The tragedy of war and heartbreak of separation take centre stage in a photography exhibition showing in the Perth CBD throughout January and February.

Almost 20 years after the wars in Serbia, Croatia and Bosnia, and 13 years after the end of the conflict in Kosovo, thousands of people are still missing.
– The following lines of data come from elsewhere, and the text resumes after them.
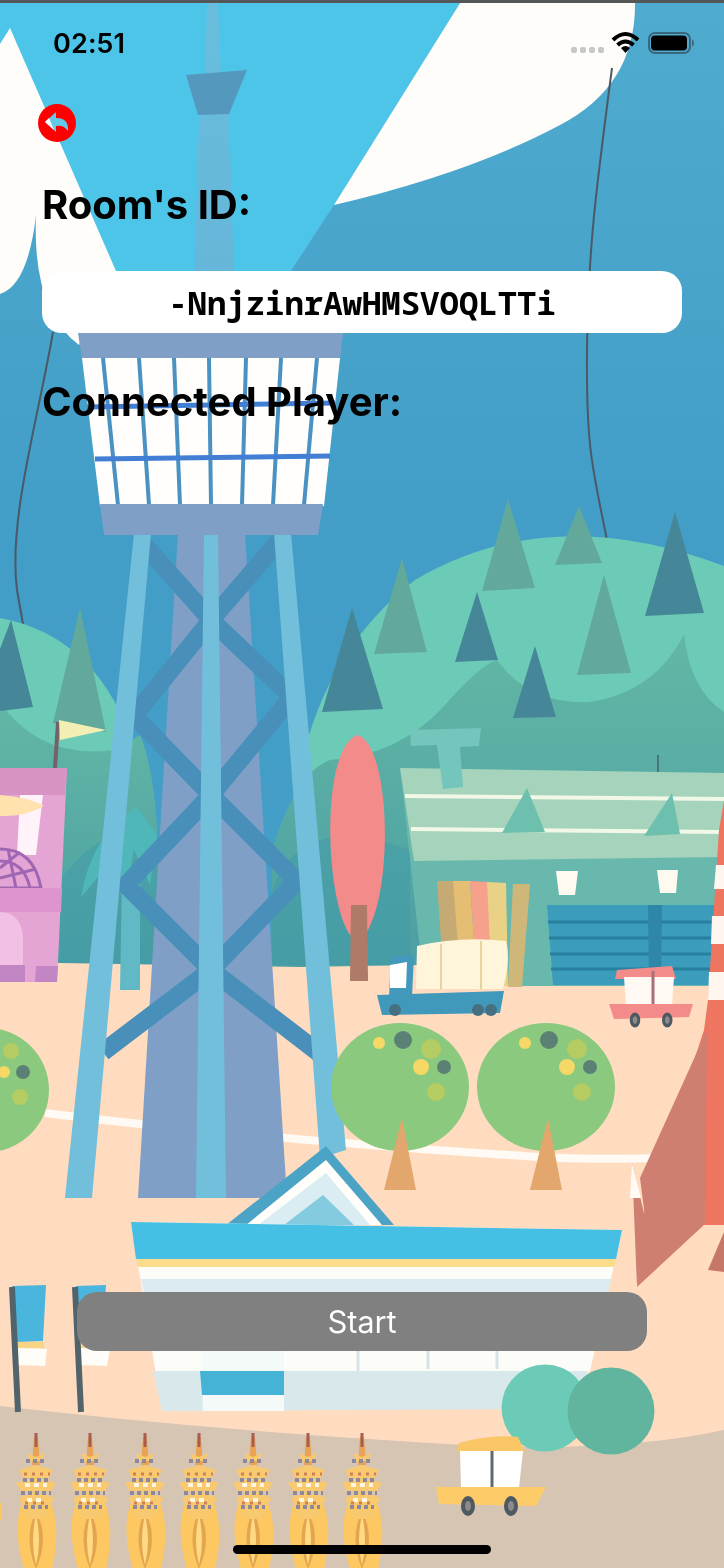
<!DOCTYPE html>
<html lang="en">
<head>
<meta charset="utf-8">
<title>Game room</title>
<style>
:root{--sky:#46a3cb;--beam:#4cc5e9;--steel:#72bfdc;--brace:#4890ba;--slate:#7f9fc7;--hill:#6ccbb6;--hill-shade:#5aa797;--pine:#63a99b;--pine-dark:#458798;--sand:#ffdcc0;--road:#d6c5b3;--cream:#fffdf9;--coral:#f48b8b;--yellow:#fdcc69;--button:#808080}
*{box-sizing:border-box;margin:0;padding:0}
html,body{width:724px;height:1568px;overflow:hidden}
body{font-family:Inter,Roboto,sans-serif;color:#000}
.screen{position:relative;width:724px;height:1568px;overflow:hidden;background:var(--sky)}
.town{position:absolute;left:0;top:0}
.status{position:absolute;left:0;top:26px;width:724px;height:34px}
.time{position:absolute;left:53px;top:0;font-size:27px;line-height:35px;font-weight:600;letter-spacing:.2px}
.status svg{position:absolute;left:564px;top:0}
.back{position:absolute;left:38px;top:104px;width:38px;height:38px}
h1,h2{position:absolute;left:42px;font-size:40px;line-height:50px;font-weight:700;white-space:nowrap}
h1{top:180px}
h2{top:377px}
.room-id{position:absolute;left:42px;top:271px;width:640px;height:62px;border-radius:20px;background:#fff;text-align:center;font:700 32.3px/62px "Noto Sans Mono","Liberation Mono",monospace;white-space:nowrap}
.start{position:absolute;left:77px;top:1292px;width:570px;height:59px;border-radius:20px;background:var(--button);color:#fff;font-size:31px;line-height:59px;text-align:center;text-decoration:none;letter-spacing:-.2px}
.home-bar{position:absolute;left:233px;top:1545px;width:258px;height:9px;border-radius:5px;background:#000}
</style>
</head>
<body>
<main class="screen">
<svg class="town" width="724" height="1568" viewBox="0 0 724 1568" role="img" aria-label="Illustrated town with a tall tower, wooded hills, shops, trees and small cars">
<defs>
<linearGradient id="sky" x2="0" y2="1"><stop stop-color="#50abd0"/><stop offset=".35" stop-color="#429dc7"/><stop offset="1" stop-color="#48a2c9"/></linearGradient>
<linearGradient id="hill-fade" x2="0" y2="1"><stop stop-color="#62b7a5"/><stop offset="1" stop-color="#4c9fa3"/></linearGradient>
<linearGradient id="mast" x2="0" y2="1"><stop stop-color="#69bede"/><stop offset="1" stop-color="#65b4d7"/></linearGradient>
<g id="fruit-tree">
<ellipse cx="69" cy="64" rx="69" ry="64" fill="#8bc97f"/>
<path d="M71 95 85 167H53Z" fill="#e3a66d"/>
<circle cx="72" cy="17" r="9" fill="#5b8175"/><circle cx="113" cy="44" r="7" fill="#5b8175"/>
<g fill="#f5d866"><circle cx="48" cy="20" r="6"/><circle cx="90" cy="44" r="8"/></g>
<g fill="#b4cc62"><circle cx="100" cy="26" r="10"/><circle cx="105" cy="69" r="9"/></g>
</g>
<g id="pagoda">
<path d="M-14 66Q-24 92-12 132H16Q25 92 15 66Z" fill="#fdc761"/>
<path d="M0 74Q-13 100 0 132Q14 100 0 74" fill="#e3a64e"/>
<path d="M0 78Q-6 104 0 128Q6 104 0 78" fill="#ffd983"/>
<path d="M-2 0H2L4 28H-4Z" fill="#eba253"/>
<path d="M0-4V10" stroke="#a85d50" stroke-width="3"/>
<path d="M-9 16 0 20 9 16 6 24H-6ZM-17 33 0 28 17 33 13 41H-13ZM-20 46 0 41 20 46 15 54H-15ZM-17 61 0 54 19 61 13 69H-13ZM-13 75 0 69 13 75 7 82H-7Z" fill="#f8c96f"/>
<path d="M-10 24H10M-13 43H13M-15 56H15M-12 70H12" stroke="#8f879a" stroke-width="4" stroke-dasharray="4 3"/>
<path d="M-11 48H11M-9 63H9" stroke="#fff4de" stroke-width="4" stroke-dasharray="5 4"/>
<path d="M-12 37H14M-11 66H13" stroke="#ce805a" stroke-width="3" stroke-dasharray="3 5"/>
</g>
<g id="wheels" fill="#4e5962"><ellipse rx="7" ry="10"/><ellipse cx="43" rx="7" ry="10"/><g fill="#8c8b8c"><ellipse rx="3" ry="5"/><ellipse cx="43" rx="3" ry="5"/></g></g>
</defs>

<g id="sky-and-clouds">
<rect width="724" height="1568" fill="url(#sky)"/>
<path d="M0 0H462L334 205 285 280H115L10 30 0 45Z" fill="var(--beam)"/>
<path d="M462 0H635Q637 85 560 125Q470 173 334 205Z" fill="var(--cream)"/>
<path d="M0 44 10 28 116 271 79 345Q32 310 36 215Q28 285 0 294Z" fill="var(--cream)"/>
<path d="M612 68C596 190 588 250 587 350S593 470 607 540M53 332C38 420 8 520 17 590L23 624" fill="none" stroke="#4b5965" stroke-width="2"/>
</g>

<g id="hills">
<path d="M0 618Q92 635 130 735V965H0Z" fill="var(--hill)"/>
<path d="M0 702Q40 760 115 750L140 735Q164 790 158 965H0Z" fill="url(#hill-fade)"/>
<path d="M300 770Q325 650 415 580Q550 500 724 566V970H300Z" fill="var(--hill)"/>
<path d="M272 850Q296 772 330 760Q400 755 445 705Q480 665 497 660Q530 705 590 702Q655 692 684 634Q690 690 724 712V970H272Z" fill="url(#hill-fade)"/>
<path d="M60 880Q120 800 158 870V965H60ZM272 890Q300 810 410 850V965H272Z" fill="#429ba8" opacity=".55"/>
<g fill="var(--pine)"><path d="M508 499 535 588 482 591ZM579 506 602 563 555 565ZM604 575 631 673 577 675ZM402 558 427 652 374 654ZM80 608 106 732 53 723Z"/></g>
<g fill="var(--pine-dark)"><path d="M675 512 704 613 645 616ZM477 592 498 660 455 662ZM535 646 556 717 513 718ZM352 608 383 709 322 712ZM11 620 33 707 0 711V649Z"/></g>
</g>

<g id="ground">
<path d="M0 962 300 967 724 960V1568H0Z" fill="var(--sand)"/>
<path d="M45 1113C180 1130 340 1143 450 1151S590 1160 670 1158" fill="none" stroke="#fffaf4" stroke-width="8"/>
<path d="M0 1406Q210 1430 430 1443Q610 1455 724 1430V1568H0Z" fill="var(--road)"/>
</g>

<g id="pink-house">
<path d="M0 768H67L57 982H0Z" fill="#e4a5d5"/>
<path d="M0 768H67L65 795H0Z" fill="#d893c5"/>
<path d="M20 795H43L36 855H17Z" fill="#fff2f8"/>
<path d="M0 795Q28 797 44 806Q25 817 0 816Z" fill="#ffe2ae"/>
<path d="M0 849Q34 849 41 888H0M0 861Q24 861 30 888M0 878 36 869M0 868 20 852M8 849 16 888" fill="none" stroke="#a066b3" stroke-width="3"/>
<path d="M0 888H62L61 912H0Z" fill="#dc95cd"/>
<path d="M0 912Q20 912 23 936V965H0Z" fill="#f2c0e4"/>
<path d="M0 965H25V982H0M36 966H58L57 982H35Z" fill="#c286c5"/>
<path d="M55 768 58 722" stroke="#736269" stroke-width="4"/>
<path d="M59 720 106 730 60 740Z" fill="#f3efb4"/>
</g>

<g id="palm">
<path d="M122 875H140V990H120Z" fill="#61b9c6"/>
<path d="M81 897Q91 835 137 807L157 835 150 885 134 850 125 900 117 855Z" fill="#4fb6b9"/>
</g>

<g id="workshop">
<path d="M400 768 724 773V986H424Z" fill="#69b8ad"/>
<path d="M400 768 724 773V857L414 861Z" fill="#a5d3bb"/>
<path d="M405 796 724 799M411 829 724 832" stroke="#f1f8e8" stroke-width="4"/>
<path d="M527 788 545 832 502 833ZM672 793 680 834 644 836Z" fill="#6dbfae"/>
<path d="M410 730 481 728 479 746 460 747 463 787 443 789 437 745 411 746Z" fill="#74c5bb"/>
<path d="M658 755V772" stroke="#47777c" stroke-width="2"/>
<path d="M556 871H578L575 895H559ZM657 870H678L676 893H660Z" fill="#fffaf0"/>
<path d="M437 881H454L461 986H444Z" fill="#c5aa73"/>
<path d="M453 881H470L477 986H461Z" fill="#e5bd73"/>
<path d="M470 881 488 882 493 986H477Z" fill="#f5a18c"/>
<path d="M487 882 506 883 508 986H492Z" fill="#e9d286"/>
<path d="M513 884H530L522 987H508Z" fill="#cfb779"/>
<path d="M547 905H724V985H553Z" fill="#3b9dbb"/>
<path d="M548 922H716M549 938H716M550 954H716M551 969H716" stroke="#287f9e" stroke-width="3"/>
<path d="M648 905H662L661 985H649Z" fill="#2e87a8"/>
</g>

<g id="red-tree">
<path d="M357 735C390 742 395 890 365 935H350C325 900 320 750 357 735Z" fill="var(--coral)"/>
<path d="M351 905H367L368 981H350Z" fill="#ad7b67"/>
</g>

<g id="blue-truck">
<path d="M417 946Q460 936 506 941Q511 960 503 989H416Z" fill="#fff5da"/>
<path d="M441 944V989M481 941V989" stroke="#e7d39e" stroke-width="2"/>
<path d="M391 957 414 955 412 997H389Z" fill="#4398bd"/>
<path d="M390 965 407 962 406 988H390Z" fill="#fff"/>
<path d="M377 995 504 991 500 1013 382 1015Z" fill="#4098ba"/>
<g fill="#476f82"><circle cx="395" cy="1010" r="6"/><circle cx="478" cy="1010" r="6"/><circle cx="491" cy="1010" r="6"/></g>
</g>

<g id="coral-car">
<path d="M617 970 672 966 676 979H615Z" fill="var(--coral)"/>
<path d="M624 977H674L672 1006H626Z" fill="#fff9f3"/>
<path d="M653 971V1004" stroke="#a86e79" stroke-width="3"/>
<path d="M609 1004H693L689 1017 614 1019Z" fill="var(--coral)"/>
<use href="#wheels" transform="translate(635 1020) scale(.75)"/>
</g>

<g id="red-tower">
<path d="M719 830 724 800V1225H640L704 1030 708 1000Z" fill="#ee7661"/>
<path d="M716 865H724V889H714ZM712 916H724V944H711ZM709 972H724V1000H708Z" fill="#fff7ef"/>
<path d="M707 1030 640 1178 646 1225 637 1287 705 1224Z" fill="#cf7e72"/>
<path d="M632 1163 647 1226 637 1287Z" fill="#cf7e72"/>
<path d="M632 1163 641 1198H630Z" fill="#fffaf3"/>
<path d="M724 1232 708 1270 724 1272Z" fill="#c67768"/>
</g>

<g id="sky-tower">
<path d="M207 0H218L221 80 229 115 236 335H193L199 115 205 80Z" fill="url(#mast)"/>
<path d="M186 75 247 70 229 114 198 115Z" fill="#5499bd"/>
<path d="M178 533H245L287 1198H138Z" fill="var(--slate)"/>
<g fill="none" stroke="var(--brace)" stroke-width="18">
<path d="M140 540 211 620 292 697 211 795 126 885 211 970 319 1053"/>
<path d="M284 535 211 620 134 716 211 795 297 881 211 970 103 1052"/>
</g>
<path d="M134 533H151L92 1198H65ZM274 533H291L346 1150 320 1158ZM204 533H218L226 1198H196Z" fill="var(--steel)"/>
<path d="M78 333H343L340 360H82Z" fill="var(--slate)"/>
<path d="M82 358H340L324 506H100Z" fill="#fffefc"/>
<path d="M103 358 118 505M139 358 149 505M174 358 180 505M209 358 211 505M246 358 242 505M281 358 273 505M317 358 304 505" stroke="#4c91c4" stroke-width="4"/>
<path d="M87 407 335 403M95 459 330 456" stroke="#427fd4" stroke-width="5"/>
<path d="M100 504H323L318 535H104Z" fill="var(--slate)"/>
</g>

<g id="fruit-trees">
<use href="#fruit-tree" x="331" y="1023"/>
<use href="#fruit-tree" x="477" y="1023"/>
<ellipse cx="-13" cy="1090" rx="62" ry="62" fill="#8bc97f"/>
<circle cx="23" cy="1072" r="7" fill="#5b8175"/><circle cx="4" cy="1072" r="6" fill="#f5d866"/><circle cx="11" cy="1051" r="8" fill="#b4cc62"/><circle cx="20" cy="1097" r="8" fill="#b4cc62"/>
</g>

<g id="station">
<path d="M226 1225 326 1146 394 1225Z" fill="#4ba3c5"/>
<path d="M246 1225 326 1160 382 1225Z" fill="#fffefa"/>
<path d="M258 1225 326 1173 370 1225Z" fill="#d9edf3"/>
<path d="M284 1225 323 1195 354 1225Z" fill="#85cbdf"/>
<path d="M131 1222 622 1230 590 1371 544 1408 162 1411Z" fill="#fcfdf9"/>
<path d="M131 1222 622 1230 616 1259H136Z" fill="#45bfe3"/>
<path d="M136 1259H616L614 1267H138Z" fill="#fbdd8c"/>
<path d="M141 1279H611L607 1297H145Z" fill="#dbebef"/>
<path d="M153 1371H588L570 1409 162 1411Z" fill="#d8e8eb"/>
<path d="M201 1351H284V1411H203Z" fill="#f4faf8"/>
<path d="M200 1371H284V1395H202Z" fill="#45b3d6"/>
<path d="M358 1350V1371M428 1350V1369M497 1350V1369" stroke="#d5e5e7" stroke-width="3"/>
</g>

<g id="flags">
<path d="M12 1286 46 1285 43 1341 16 1342ZM76 1286 106 1285 103 1341 80 1342Z" fill="#4bb6dd"/>
<path d="M16 1342H44V1348H17ZM80 1342H108V1348H80Z" fill="#f8d485"/>
<path d="M17 1348 47 1349 45 1366 18 1365ZM80 1348 110 1349 107 1366 81 1365Z" fill="#fffdf7"/>
<path d="M12 1287 18 1412M75 1287 81 1412" stroke="#52646b" stroke-width="6"/>
</g>

<g id="bushes"><circle cx="545" cy="1408" r="43.5" fill="var(--hill)"/><circle cx="611" cy="1411" r="43.5" fill="#61b49d"/></g>

<g id="yellow-taxi">
<path d="M459 1443Q490 1434 518 1437L525 1452H457Z" fill="#fbc665"/>
<path d="M460 1451H523L519 1488H461Z" fill="#fff"/>
<path d="M492 1451V1487" stroke="#5e686e" stroke-width="3"/>
<path d="M436 1487H546L536 1506 439 1504Z" fill="var(--yellow)"/>
<use href="#wheels" x="468" y="1506"/>
</g>

<g id="pagodas">
<use href="#pagoda" x="36" y="1437"/><use href="#pagoda" x="90" y="1437"/><use href="#pagoda" x="145" y="1437"/><use href="#pagoda" x="199" y="1437"/><use href="#pagoda" x="253" y="1437"/><use href="#pagoda" x="308" y="1437"/><use href="#pagoda" x="362" y="1437"/>
<path d="M0 1503V1520" stroke="#fdc761" stroke-width="3"/>
</g>
<rect width="724" height="3" fill="#545658"/>
</svg>

<header class="status">
<span class="time">02:51</span>
<svg width="140" height="34" viewBox="0 0 140 34" aria-hidden="true">
<g fill="#c7c7c7"><rect x="7" y="21" width="6" height="6" rx="2"/><rect x="16" y="21" width="6" height="6" rx="2"/><rect x="25" y="21" width="6" height="6" rx="2"/><rect x="34" y="21" width="6" height="6" rx="2"/></g>
<g fill="none" stroke="#000" stroke-width="4"><path d="M49 14Q61.500 2 74 14M53.500 19Q61.500 12 69.500 19"/></g>
<path d="M57 22Q61.500 18 66 22L61.500 27Z"/>
<rect x="85" y="7" width="41" height="20" rx="6" fill="none" stroke="#39677b" stroke-width="2"/>
<rect x="87" y="9.500" width="36" height="15" rx="4"/><path d="M128 13Q132 17 128 21Z" fill="#39677b"/>
</svg>
</header>

<a class="back" href="#" aria-label="Back">
<svg width="38" height="38" viewBox="0 0 38 38"><circle cx="19" cy="19" r="19" fill="#fe0000"/><path d="M7 18 18 8V14Q31 14 30 27Q26 21 18 22V28Z" fill="#63c9e9"/><path d="M7 18 11 14 16 26Z" fill="#fff"/></svg>
</a>
<h1>Room's ID:</h1>
<p class="room-id">-NnjzinrAwHMSVOQLTTi</p>
<h2>Connected Player:</h2>
<a class="start" href="#">Start</a>
<div class="home-bar"></div>
</main>
</body>
</html>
This Red Cross exhibition tells the story of some of those who are unaccounted for.

The photos, by award-winning British photographer Nick Danziger, document the plight of families waiting for news of loved ones – each photograph is accompanied by a description of the missing person and their family’s search for answers.

‘An estimated 140,000 people – a quarter of whom vanished and were reported missing by their families - lost their lives during the wars in the Balkans in the 1990s. As at last year almost 15,000 people remained unaccounted for,’ says Ms Alenka Jeram, Program Coordinator, Migration Support Programs, Australian Red Cross.

The International Committee of the Red Cross exhibition, first shown in London in 2010, is touring WA in 2015/2016.

‘These are powerful photos, they show the strength of those still searching for their loved ones, as well as documenting the work of Red Cross and other organisations to trace the missing,’ says Ms Jeram.

Under international humanitarian law, authorities on all sides of a conflict have a legal duty to take every step to determine the fate of those who are missing and to pass this information on to their families. This exhibition highlights the human consequences of what happens when these rules are not respected.

Red Cross Tracing Service works across international borders to help families separated by war, conflict or disaster to re-establish contact with lost loved ones, exchange family news, and clarify the fate of the missing. It operates in 189 countries, including Australia.